Cape Town - The Western Cape High Court has granted South Africa’s indigenous people an interim interdict against a major Amazon-backed development on a sacred site along the banks of the Black River in Observatory.
The court’s decision, delivered before the commemoration of Human Rights Day, effectively puts a halt to the construction or earthworks under way at the River Club development.
In January, the court heard an urgent application by the Observatory Civic Association (OCA) and the Goringhaicona Khoi Khon Indigenous Traditional Council for an interdict to halt further construction work on the site.
The Two Rivers Urban Park (TRUP), at the confluence of the Black and Liesbeek Rivers is regarded as sacred by the Khoi and San people and those opposed to the controversial development said it would alter the site’s fundamental qualities, including intangible historic and cultural significance.
Deputy Judge President Patricia Goliath found the consultation process was inadequate as it did not involve all affected First Nations groups.
Judge Goliath also said those who were excluded or not adequately consulted might suffer irreparable harm should the construction continue pending the review proceedings.
“This matter, ultimately, concerns the rights of indigenous peoples. The fact that the development has substantial economic, infrastructural and public benefits can never override the fundamental rights of First Nations Peoples .”
She noted that the First Nations people had a “deep, sacred” link to the site through lineage, oral history and narratives, indigenous knowledge systems, living heritage and collective memory.
“The TRUP site is central to the tangible and intangible cultural heritage of the First Nations peoples. The fundamental right to culture and heritage of indigenous groups, more particularly the Khoi and San First Nations peoples, are under threat in the absence of proper consultation,” said Judge Goliath.
The Liesbeek Leisure Properties Trust argued in court that it would suffer disproportionate hardship if an interim urgent application was granted.
Legal counsel for the Trust told the court at the time that its clients had contractual obligations and had committed to a construction timetable and time frames.

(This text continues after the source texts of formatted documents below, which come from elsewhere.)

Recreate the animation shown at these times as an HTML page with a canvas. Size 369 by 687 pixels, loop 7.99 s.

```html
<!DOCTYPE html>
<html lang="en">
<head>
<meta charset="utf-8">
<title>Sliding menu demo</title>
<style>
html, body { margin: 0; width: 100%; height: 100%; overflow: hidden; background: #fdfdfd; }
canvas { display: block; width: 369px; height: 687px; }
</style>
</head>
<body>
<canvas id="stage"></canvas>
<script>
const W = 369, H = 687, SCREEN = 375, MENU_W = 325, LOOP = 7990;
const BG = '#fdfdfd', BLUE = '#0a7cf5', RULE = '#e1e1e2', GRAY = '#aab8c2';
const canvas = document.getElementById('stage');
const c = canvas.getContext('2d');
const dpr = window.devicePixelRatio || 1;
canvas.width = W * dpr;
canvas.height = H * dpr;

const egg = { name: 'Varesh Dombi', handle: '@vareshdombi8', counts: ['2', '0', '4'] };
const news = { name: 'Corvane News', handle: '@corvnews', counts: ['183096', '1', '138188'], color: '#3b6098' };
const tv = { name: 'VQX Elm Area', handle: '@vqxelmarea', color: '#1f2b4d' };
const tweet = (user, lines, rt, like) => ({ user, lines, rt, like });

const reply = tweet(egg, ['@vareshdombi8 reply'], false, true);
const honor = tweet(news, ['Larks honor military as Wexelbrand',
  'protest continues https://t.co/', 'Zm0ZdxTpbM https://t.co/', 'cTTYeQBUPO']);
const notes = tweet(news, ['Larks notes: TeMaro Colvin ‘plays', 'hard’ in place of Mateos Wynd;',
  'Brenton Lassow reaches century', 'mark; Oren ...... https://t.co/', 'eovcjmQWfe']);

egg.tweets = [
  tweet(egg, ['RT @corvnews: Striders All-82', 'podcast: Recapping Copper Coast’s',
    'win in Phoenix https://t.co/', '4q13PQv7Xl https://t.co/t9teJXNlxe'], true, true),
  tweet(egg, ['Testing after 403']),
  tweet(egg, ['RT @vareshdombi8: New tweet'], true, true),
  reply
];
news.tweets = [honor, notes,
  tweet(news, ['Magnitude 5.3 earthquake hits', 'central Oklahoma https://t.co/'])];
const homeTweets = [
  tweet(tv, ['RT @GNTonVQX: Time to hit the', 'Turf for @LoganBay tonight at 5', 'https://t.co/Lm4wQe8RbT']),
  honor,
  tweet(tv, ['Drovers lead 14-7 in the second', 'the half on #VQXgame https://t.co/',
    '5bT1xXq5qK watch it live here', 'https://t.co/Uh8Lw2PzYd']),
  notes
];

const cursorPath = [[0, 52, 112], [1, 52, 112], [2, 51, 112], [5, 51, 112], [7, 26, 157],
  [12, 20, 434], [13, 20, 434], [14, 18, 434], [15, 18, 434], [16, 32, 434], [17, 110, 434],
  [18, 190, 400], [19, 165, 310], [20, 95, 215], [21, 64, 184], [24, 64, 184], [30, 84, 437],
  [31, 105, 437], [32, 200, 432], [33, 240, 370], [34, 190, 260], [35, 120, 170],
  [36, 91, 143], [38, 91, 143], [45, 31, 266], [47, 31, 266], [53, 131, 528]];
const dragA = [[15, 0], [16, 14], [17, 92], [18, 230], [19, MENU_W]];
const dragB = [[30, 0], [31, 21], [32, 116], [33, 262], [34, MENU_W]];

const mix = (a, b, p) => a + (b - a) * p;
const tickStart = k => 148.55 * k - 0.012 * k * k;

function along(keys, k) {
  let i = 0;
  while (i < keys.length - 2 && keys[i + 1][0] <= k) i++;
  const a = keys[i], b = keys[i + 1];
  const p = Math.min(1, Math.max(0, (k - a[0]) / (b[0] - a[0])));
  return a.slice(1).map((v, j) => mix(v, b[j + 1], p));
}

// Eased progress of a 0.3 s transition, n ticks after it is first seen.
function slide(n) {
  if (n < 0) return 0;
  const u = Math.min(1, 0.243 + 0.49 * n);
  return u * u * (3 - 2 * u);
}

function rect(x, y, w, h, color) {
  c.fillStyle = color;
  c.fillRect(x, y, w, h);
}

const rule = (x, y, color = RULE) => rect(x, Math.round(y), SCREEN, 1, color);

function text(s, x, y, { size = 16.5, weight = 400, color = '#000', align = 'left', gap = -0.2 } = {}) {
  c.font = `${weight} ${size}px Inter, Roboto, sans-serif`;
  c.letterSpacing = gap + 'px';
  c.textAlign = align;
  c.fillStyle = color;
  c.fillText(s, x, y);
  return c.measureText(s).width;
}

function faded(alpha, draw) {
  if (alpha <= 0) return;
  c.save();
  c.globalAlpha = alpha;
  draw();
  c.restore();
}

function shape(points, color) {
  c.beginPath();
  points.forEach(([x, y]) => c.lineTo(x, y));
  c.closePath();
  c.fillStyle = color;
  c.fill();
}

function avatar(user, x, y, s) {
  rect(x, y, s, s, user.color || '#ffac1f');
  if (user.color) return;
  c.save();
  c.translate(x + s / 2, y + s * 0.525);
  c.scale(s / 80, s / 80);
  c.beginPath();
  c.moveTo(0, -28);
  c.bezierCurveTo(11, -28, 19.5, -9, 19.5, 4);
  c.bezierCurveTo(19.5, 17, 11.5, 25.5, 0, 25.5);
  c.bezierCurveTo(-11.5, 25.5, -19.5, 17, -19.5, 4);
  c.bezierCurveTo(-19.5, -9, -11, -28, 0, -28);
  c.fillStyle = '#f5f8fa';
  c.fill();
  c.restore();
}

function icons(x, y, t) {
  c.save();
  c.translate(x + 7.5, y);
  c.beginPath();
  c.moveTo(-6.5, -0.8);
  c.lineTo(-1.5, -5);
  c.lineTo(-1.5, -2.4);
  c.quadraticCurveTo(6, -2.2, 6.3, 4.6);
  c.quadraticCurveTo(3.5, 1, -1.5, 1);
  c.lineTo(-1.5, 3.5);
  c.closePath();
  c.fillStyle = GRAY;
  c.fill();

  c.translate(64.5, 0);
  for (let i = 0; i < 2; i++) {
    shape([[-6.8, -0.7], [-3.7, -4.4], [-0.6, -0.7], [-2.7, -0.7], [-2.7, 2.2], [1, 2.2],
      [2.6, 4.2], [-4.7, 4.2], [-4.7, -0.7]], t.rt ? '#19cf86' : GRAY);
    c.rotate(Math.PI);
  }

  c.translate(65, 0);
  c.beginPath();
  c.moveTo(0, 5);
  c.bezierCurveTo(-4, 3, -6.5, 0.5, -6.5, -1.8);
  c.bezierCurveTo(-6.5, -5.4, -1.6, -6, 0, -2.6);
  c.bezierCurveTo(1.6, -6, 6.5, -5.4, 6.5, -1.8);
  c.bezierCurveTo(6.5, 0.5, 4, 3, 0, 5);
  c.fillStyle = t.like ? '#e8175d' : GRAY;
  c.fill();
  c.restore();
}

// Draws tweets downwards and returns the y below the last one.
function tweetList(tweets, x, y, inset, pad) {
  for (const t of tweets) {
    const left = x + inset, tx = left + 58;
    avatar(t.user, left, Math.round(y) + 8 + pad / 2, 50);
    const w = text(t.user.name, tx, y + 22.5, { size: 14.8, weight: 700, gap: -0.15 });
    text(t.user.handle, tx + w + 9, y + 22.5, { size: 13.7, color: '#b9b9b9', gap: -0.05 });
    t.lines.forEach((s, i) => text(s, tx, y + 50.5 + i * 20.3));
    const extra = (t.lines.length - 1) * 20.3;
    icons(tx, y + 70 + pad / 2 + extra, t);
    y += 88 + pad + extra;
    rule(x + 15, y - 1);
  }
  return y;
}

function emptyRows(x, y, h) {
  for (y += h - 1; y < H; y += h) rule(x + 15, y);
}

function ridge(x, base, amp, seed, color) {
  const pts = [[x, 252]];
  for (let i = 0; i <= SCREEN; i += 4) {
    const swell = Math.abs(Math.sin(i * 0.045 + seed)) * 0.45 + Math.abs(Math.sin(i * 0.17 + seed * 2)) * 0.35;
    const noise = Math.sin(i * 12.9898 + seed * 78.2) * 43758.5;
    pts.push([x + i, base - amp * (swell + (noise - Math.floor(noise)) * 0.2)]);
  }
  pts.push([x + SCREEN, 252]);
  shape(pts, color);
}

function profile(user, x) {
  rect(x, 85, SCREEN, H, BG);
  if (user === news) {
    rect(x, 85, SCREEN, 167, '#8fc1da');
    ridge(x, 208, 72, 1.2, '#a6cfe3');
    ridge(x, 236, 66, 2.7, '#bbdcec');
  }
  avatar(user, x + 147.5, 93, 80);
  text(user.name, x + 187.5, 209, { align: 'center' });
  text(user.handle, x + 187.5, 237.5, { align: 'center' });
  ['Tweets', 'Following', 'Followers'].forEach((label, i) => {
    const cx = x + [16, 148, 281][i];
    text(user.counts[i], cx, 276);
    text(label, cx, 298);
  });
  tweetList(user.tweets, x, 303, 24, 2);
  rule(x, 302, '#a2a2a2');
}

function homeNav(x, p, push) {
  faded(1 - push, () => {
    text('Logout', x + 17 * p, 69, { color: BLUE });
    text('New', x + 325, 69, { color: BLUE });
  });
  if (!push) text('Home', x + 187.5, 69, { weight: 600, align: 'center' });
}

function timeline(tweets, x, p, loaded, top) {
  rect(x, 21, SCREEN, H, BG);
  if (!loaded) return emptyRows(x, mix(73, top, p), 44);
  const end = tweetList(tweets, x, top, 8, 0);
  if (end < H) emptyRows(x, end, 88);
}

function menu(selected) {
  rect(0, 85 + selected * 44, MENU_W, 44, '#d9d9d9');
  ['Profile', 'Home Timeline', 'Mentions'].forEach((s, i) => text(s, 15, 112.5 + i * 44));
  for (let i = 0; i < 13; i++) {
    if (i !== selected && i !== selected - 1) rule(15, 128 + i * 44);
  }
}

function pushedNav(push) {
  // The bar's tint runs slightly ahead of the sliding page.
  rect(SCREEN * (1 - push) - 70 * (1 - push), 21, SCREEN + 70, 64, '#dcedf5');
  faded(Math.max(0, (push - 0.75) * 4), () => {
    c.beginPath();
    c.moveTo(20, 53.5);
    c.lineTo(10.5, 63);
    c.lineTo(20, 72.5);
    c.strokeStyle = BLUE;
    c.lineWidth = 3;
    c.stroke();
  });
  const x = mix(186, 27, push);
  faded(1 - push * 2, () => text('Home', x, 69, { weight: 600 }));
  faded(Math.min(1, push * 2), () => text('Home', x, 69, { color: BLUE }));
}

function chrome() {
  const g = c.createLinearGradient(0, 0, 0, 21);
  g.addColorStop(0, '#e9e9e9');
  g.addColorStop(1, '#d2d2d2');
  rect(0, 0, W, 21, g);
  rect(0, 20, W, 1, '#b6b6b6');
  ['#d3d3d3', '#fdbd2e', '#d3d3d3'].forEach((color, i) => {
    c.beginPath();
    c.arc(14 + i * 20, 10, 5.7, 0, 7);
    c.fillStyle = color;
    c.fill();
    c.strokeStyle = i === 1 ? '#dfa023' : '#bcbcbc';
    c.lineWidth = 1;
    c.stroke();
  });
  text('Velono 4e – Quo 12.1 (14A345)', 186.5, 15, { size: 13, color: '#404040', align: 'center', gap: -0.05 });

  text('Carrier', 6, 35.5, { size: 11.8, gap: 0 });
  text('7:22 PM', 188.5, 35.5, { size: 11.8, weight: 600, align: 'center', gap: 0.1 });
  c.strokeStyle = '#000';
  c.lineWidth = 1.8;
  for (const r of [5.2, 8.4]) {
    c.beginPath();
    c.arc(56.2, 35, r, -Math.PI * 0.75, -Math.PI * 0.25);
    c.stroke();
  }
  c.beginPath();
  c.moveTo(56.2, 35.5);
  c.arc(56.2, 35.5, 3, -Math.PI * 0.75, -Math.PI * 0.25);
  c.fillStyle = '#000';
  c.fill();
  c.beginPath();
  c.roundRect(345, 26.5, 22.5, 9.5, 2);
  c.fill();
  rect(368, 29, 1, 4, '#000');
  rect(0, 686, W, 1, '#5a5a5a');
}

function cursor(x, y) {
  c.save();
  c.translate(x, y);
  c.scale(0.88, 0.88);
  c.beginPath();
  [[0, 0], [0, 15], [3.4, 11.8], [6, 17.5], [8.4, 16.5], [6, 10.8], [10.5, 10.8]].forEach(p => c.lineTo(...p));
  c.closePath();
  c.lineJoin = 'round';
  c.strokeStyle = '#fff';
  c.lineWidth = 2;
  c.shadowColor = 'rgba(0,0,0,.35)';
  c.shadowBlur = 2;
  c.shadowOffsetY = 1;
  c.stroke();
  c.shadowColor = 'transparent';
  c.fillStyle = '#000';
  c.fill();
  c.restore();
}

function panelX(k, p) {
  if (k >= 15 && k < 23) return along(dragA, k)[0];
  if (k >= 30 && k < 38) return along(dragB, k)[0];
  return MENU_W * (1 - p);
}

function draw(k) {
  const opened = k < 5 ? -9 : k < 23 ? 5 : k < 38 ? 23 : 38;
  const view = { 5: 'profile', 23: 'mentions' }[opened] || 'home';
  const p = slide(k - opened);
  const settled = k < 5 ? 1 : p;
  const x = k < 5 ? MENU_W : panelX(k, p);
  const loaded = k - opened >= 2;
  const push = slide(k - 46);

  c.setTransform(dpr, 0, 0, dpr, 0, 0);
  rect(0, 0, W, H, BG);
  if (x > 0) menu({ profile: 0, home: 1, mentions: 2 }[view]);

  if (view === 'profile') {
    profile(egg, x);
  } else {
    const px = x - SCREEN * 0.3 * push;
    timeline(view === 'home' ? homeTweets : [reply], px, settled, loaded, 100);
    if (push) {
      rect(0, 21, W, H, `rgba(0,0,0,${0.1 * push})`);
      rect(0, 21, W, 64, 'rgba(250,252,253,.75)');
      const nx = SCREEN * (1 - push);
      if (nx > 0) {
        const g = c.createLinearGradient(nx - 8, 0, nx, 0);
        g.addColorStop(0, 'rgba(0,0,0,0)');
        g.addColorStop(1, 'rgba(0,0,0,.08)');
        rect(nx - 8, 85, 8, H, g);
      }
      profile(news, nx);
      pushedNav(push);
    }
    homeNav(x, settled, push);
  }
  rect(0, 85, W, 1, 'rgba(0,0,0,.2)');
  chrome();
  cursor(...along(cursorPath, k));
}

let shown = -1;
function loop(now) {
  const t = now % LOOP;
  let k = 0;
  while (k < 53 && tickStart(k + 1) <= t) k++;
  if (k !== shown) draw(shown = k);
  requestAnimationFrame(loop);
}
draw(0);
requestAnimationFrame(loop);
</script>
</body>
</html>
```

It submitted in court that Amazon’s withdrawal from the development could harm the city’s economy and expose the developers to financial penalties and damages.
“Any such delay would most certainly see Amazon terminating the development and lease agreements. Even a reduced delay of six months will result in termination by Amazon,” the court was told.
Judge Goliath’s order said the Trust was fully aware that a legal challenge was
looming and refused to provide an under-taking to refrain from acting on the environmental and planning authorisations.
Therefore, a halt to the construction work could not be construed as being prejudicial to the Trust.
“LLPT elected to continue with the construction at its own risk,” said Judge Goliath.
The court order also called for the appointment of an independent consultant, noting that the tension among First Nations groups strengthened for meaningful and proper consultation.
Judge Goliath said the court order should not be construed as criticism against the development or views expressed by the First Nations Collective.
“The core consideration is the issue of proper and meaningful engagement with affected First Nations people.”
The interim court interdict was granted pending a challenge by the applicants to review or set aside the decisions by the provincial government and the City to give the go-ahead for the development.
While noting that there was yet another case to be argued soon, the Goringhaicona Khoi Khon welcomed the court’s decision as a step towards “restorative justice for indigenous people of the country”.
The Trust said it was disappointed by the outcome and was considering “the legal avenues available to it”.
The First Nations Collective said it would appeal against the judgment.
On Monday, the Goringhaicona Khoi Khon and OCA will return to the site they regard as “Ground Zero” for colonial land dispossession in South Africa.
Spokesperson for the Goringhaicona Tauriq Jenkins said the event would celebrate the country’s Constitution.
He said the event would also honour the resistance against colonisation and reaffirm the position that the “site and indigenous peoples’ heritage is not for sale”.